* **INSTRUCTIONS TO FOLLOW**: Everything in the listing should be set down exactly, apart from the pictures.

╭─ PROVIDED DATA

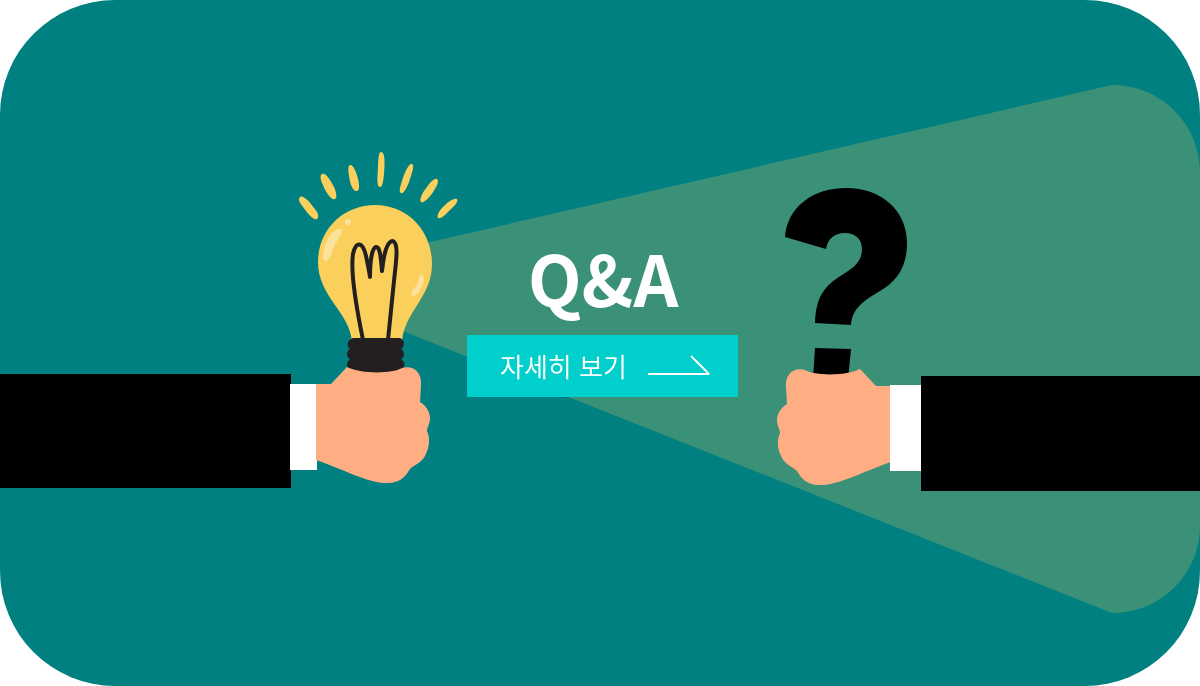
<!DOCTYPE html>
<html lang="ko">
<head>
<meta charset="utf-8">
<title>Q&amp;A</title>
<style>
:root {
  --teal: #008080;
  --beam: #3a9178;
  --cyan: #00cfcb;
  --yellow: #fbcf5b;
  --shine: #fce29a;
  --skin: #ffae84;
  --ink: #231f20;
  --black: #000;
  --white: #fff;
}
* { box-sizing: border-box; margin: 0; padding: 0; }
html, body { width: 1200px; height: 686px; overflow: hidden; background: var(--white); }
.banner {
  position: relative;
  width: 1200px;
  height: 686px;
  overflow: hidden;
  border-radius: 115px;
  background: var(--teal);
  font-family: "Noto Sans CJK KR", "Noto Sans", sans-serif;
  color: var(--white);
}
.scene { position: absolute; left: 0; top: 0; display: block; }
.beam { fill: var(--beam); }
.sleeve, .question { fill: var(--black); }
.cuff { fill: var(--white); }
.hand { fill: var(--skin); }
.glass, .rays { fill: var(--yellow); }
.shine { fill: var(--shine); }
.base { fill: var(--ink); }
.filament { fill: none; stroke: var(--ink); stroke-width: 4; stroke-linecap: round; stroke-linejoin: round; }
.title {
  position: absolute;
  left: 467px;
  top: 242px;
  width: 272px;
  font-size: 70px;
  line-height: 70px;
  font-weight: 700;
  text-align: center;
  white-space: nowrap;
}
.more {
  position: absolute;
  left: 467px;
  top: 335px;
  width: 271px;
  height: 62px;
  padding: 0 28px 0 33px;
  display: flex;
  align-items: center;
  justify-content: space-between;
  background: var(--cyan);
  color: var(--white);
  text-decoration: none;
  font-size: 26px;
  line-height: 62px;
  font-weight: 300;
  white-space: nowrap;
}
.arrow { flex: none; fill: none; stroke: var(--white); stroke-width: 2; stroke-linejoin: bevel; }
</style>
</head>
<body>
<main class="banner">
  <svg class="scene" width="1200" height="686" viewBox="0 0 1200 686" aria-hidden="true">
    <defs>
      <path id="fist" d="M316 384H331L347 367C360 374 392 374 402 368C414 365 422 373 421 385L420 402C425 405 430 411 430 418C430 424 427 427 427 431C430 437 430 447 425 456C421 463 414 465 410 469C406 476 400 483 388 483C370 484 345 470 316 460Z"/>
    </defs>

    <path class="beam" d="M400 249L1112 85C1161 85 1200 124 1200 173V525C1200 574 1161 613 1112 613L380 322Z"/>

    <g class="bulb">
      <path class="glass" d="M375 205C407 205 432 230 432 264C432 297 404 312 402 342H352C350 312 318 297 318 262C318 230 343 205 375 205Z"/>
      <path class="shine" d="M340 229C344 229 341 235 337 241C332 249 331 260 326 261C321 261 323 247 328 238C332 232 336 229 340 229Z"/>
      <circle class="shine" cx="348" cy="222" r="3"/>
      <path class="shine" d="M421 275C425 274 425 282 421 289C418 295 412 298 411 294C411 290 417 287 418 282C419 278 419 276 421 275Z"/>
      <path class="filament" d="M363 340C357 311 350 274 353 254C356 240 363 242 366 256C368 265 369 270 370 277C370 261 372 248 376 247C380 246 381 259 382 271C384 253 387 241 393 241C399 244 396 262 394 281L388 340"/>
      <path class="base" d="M353 338H400C405 340 405 347 401 349C405 352 405 357 401 359C406 362 405 368 401 370L398 378H352L350 370C346 368 346 362 350 359C346 357 346 351 350 349C346 346 347 340 353 338Z"/>
      <g class="rays">
        <path d="M381 152C385 152 385 162 384 174C383 184 382 187 380 187C377 187 377 181 378 168C378 158 379 152 381 152Z"/>
        <path d="M350 165C353 164 356 171 358 179C360 187 359 191 357 191C353 192 350 184 349 176C348 169 348 166 350 165Z"/>
        <path d="M322 174C325 172 330 179 334 187C337 194 337 198 335 199C332 201 326 193 323 185C320 179 320 175 322 174Z"/>
        <path d="M300 197C303 195 309 201 314 208C319 214 319 217 317 219C314 221 308 214 303 207C299 202 298 199 300 197Z"/>
        <path d="M412 164C415 165 412 173 409 182C406 190 403 194 401 193C398 192 401 184 404 175C407 168 410 163 412 164Z"/>
        <path d="M437 179C440 181 436 188 431 195C426 201 423 203 421 202C419 200 422 193 427 187C431 181 435 178 437 179Z"/>
        <path d="M457 199C459 202 453 207 447 213C442 218 439 219 438 218C436 216 440 209 445 205C450 200 455 198 457 199Z"/>
      </g>
    </g>

    <g class="question">
      <path d="M785 237C787 208 812 188 846 188C882 188 907 211 907 243C907 267 897 281 880 291C863 301 852 309 851 325L815 323C816 297 824 286 842 275C855 267 862 261 862 249C862 239 855 233 845 233C835 233 828 238 826 249Z"/>
      <path d="M815 348L851 349L848 380L813 378Z"/>
    </g>

    <g class="left-arm">
      <rect class="sleeve" y="374" width="291" height="114"/>
      <rect class="cuff" x="290" y="384" width="27" height="86"/>
      <use class="hand" href="#fist"/>
    </g>

    <g class="right-arm">
      <use class="hand" href="#fist" transform="matrix(-1 0 0 1 1207 2)"/>
      <rect class="cuff" x="890" y="385" width="32" height="86"/>
      <rect class="sleeve" x="921" y="376" width="279" height="115"/>
    </g>
  </svg>

  <h1 class="title">Q&amp;A</h1>
  <a class="more" href="#">
    <span>자세히 보기</span>
    <svg class="arrow" width="62" height="22" viewBox="0 0 62 22" aria-hidden="true">
      <path d="M0 19H61L43 1"/>
    </svg>
  </a>
</main>
</body>
</html>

╰─

* **OUTPUT FOR THIS TASK**:
<!DOCTYPE html>
<html lang="ko">
<head>
<meta charset="utf-8">
<title>Q&amp;A</title>
<style>
:root {
  --teal: #008080;
  --beam: #3a9178;
  --cyan: #00cfcb;
  --yellow: #fbcf5b;
  --shine: #fce29a;
  --skin: #ffae84;
  --ink: #231f20;
  --black: #000;
  --white: #fff;
}
* { box-sizing: border-box; margin: 0; padding: 0; }
html, body { width: 1200px; height: 686px; overflow: hidden; background: var(--white); }
.banner {
  position: relative;
  width: 1200px;
  height: 686px;
  overflow: hidden;
  border-radius: 115px;
  background: var(--teal);
  font-family: "Noto Sans CJK KR", "Noto Sans", sans-serif;
  color: var(--white);
}
.scene { position: absolute; left: 0; top: 0; display: block; }
.beam { fill: var(--beam); }
.sleeve, .question { fill: var(--black); }
.cuff { fill: var(--white); }
.hand { fill: var(--skin); }
.glass, .rays { fill: var(--yellow); }
.shine { fill: var(--shine); }
.base { fill: var(--ink); }
.filament { fill: none; stroke: var(--ink); stroke-width: 4; stroke-linecap: round; stroke-linejoin: round; }
.title {
  position: absolute;
  left: 467px;
  top: 242px;
  width: 272px;
  font-size: 70px;
  line-height: 70px;
  font-weight: 700;
  text-align: center;
  white-space: nowrap;
}
.more {
  position: absolute;
  left: 467px;
  top: 335px;
  width: 271px;
  height: 62px;
  padding: 0 28px 0 33px;
  display: flex;
  align-items: center;
  justify-content: space-between;
  background: var(--cyan);
  color: var(--white);
  text-decoration: none;
  font-size: 26px;
  line-height: 62px;
  font-weight: 300;
  white-space: nowrap;
}
.arrow { flex: none; fill: none; stroke: var(--white); stroke-width: 2; stroke-linejoin: bevel; }
</style>
</head>
<body>
<main class="banner">
  <svg class="scene" width="1200" height="686" viewBox="0 0 1200 686" aria-hidden="true">
    <defs>
      <path id="fist" d="M316 384H331L347 367C360 374 392 374 402 368C414 365 422 373 421 385L420 402C425 405 430 411 430 418C430 424 427 427 427 431C430 437 430 447 425 456C421 463 414 465 410 469C406 476 400 483 388 483C370 484 345 470 316 460Z"/>
    </defs>

    <path class="beam" d="M400 249L1112 85C1161 85 1200 124 1200 173V525C1200 574 1161 613 1112 613L380 322Z"/>

    <g class="bulb">
      <path class="glass" d="M375 205C407 205 432 230 432 264C432 297 404 312 402 342H352C350 312 318 297 318 262C318 230 343 205 375 205Z"/>
      <path class="shine" d="M340 229C344 229 341 235 337 241C332 249 331 260 326 261C321 261 323 247 328 238C332 232 336 229 340 229Z"/>
      <circle class="shine" cx="348" cy="222" r="3"/>
      <path class="shine" d="M421 275C425 274 425 282 421 289C418 295 412 298 411 294C411 290 417 287 418 282C419 278 419 276 421 275Z"/>
      <path class="filament" d="M363 340C357 311 350 274 353 254C356 240 363 242 366 256C368 265 369 270 370 277C370 261 372 248 376 247C380 246 381 259 382 271C384 253 387 241 393 241C399 244 396 262 394 281L388 340"/>
      <path class="base" d="M353 338H400C405 340 405 347 401 349C405 352 405 357 401 359C406 362 405 368 401 370L398 378H352L350 370C346 368 346 362 350 359C346 357 346 351 350 349C346 346 347 340 353 338Z"/>
      <g class="rays">
        <path d="M381 152C385 152 385 162 384 174C383 184 382 187 380 187C377 187 377 181 378 168C378 158 379 152 381 152Z"/>
        <path d="M350 165C353 164 356 171 358 179C360 187 359 191 357 191C353 192 350 184 349 176C348 169 348 166 350 165Z"/>
        <path d="M322 174C325 172 330 179 334 187C337 194 337 198 335 199C332 201 326 193 323 185C320 179 320 175 322 174Z"/>
        <path d="M300 197C303 195 309 201 314 208C319 214 319 217 317 219C314 221 308 214 303 207C299 202 298 199 300 197Z"/>
        <path d="M412 164C415 165 412 173 409 182C406 190 403 194 401 193C398 192 401 184 404 175C407 168 410 163 412 164Z"/>
        <path d="M437 179C440 181 436 188 431 195C426 201 423 203 421 202C419 200 422 193 427 187C431 181 435 178 437 179Z"/>
        <path d="M457 199C459 202 453 207 447 213C442 218 439 219 438 218C436 216 440 209 445 205C450 200 455 198 457 199Z"/>
      </g>
    </g>

    <g class="question">
      <path d="M785 237C787 208 812 188 846 188C882 188 907 211 907 243C907 267 897 281 880 291C863 301 852 309 851 325L815 323C816 297 824 286 842 275C855 267 862 261 862 249C862 239 855 233 845 233C835 233 828 238 826 249Z"/>
      <path d="M815 348L851 349L848 380L813 378Z"/>
    </g>

    <g class="left-arm">
      <rect class="sleeve" y="374" width="291" height="114"/>
      <rect class="cuff" x="290" y="384" width="27" height="86"/>
      <use class="hand" href="#fist"/>
    </g>

    <g class="right-arm">
      <use class="hand" href="#fist" transform="matrix(-1 0 0 1 1207 2)"/>
      <rect class="cuff" x="890" y="385" width="32" height="86"/>
      <rect class="sleeve" x="921" y="376" width="279" height="115"/>
    </g>
  </svg>

  <h1 class="title">Q&amp;A</h1>
  <a class="more" href="#">
    <span>자세히 보기</span>
    <svg class="arrow" width="62" height="22" viewBox="0 0 62 22" aria-hidden="true">
      <path d="M0 19H61L43 1"/>
    </svg>
  </a>
</main>
</body>
</html>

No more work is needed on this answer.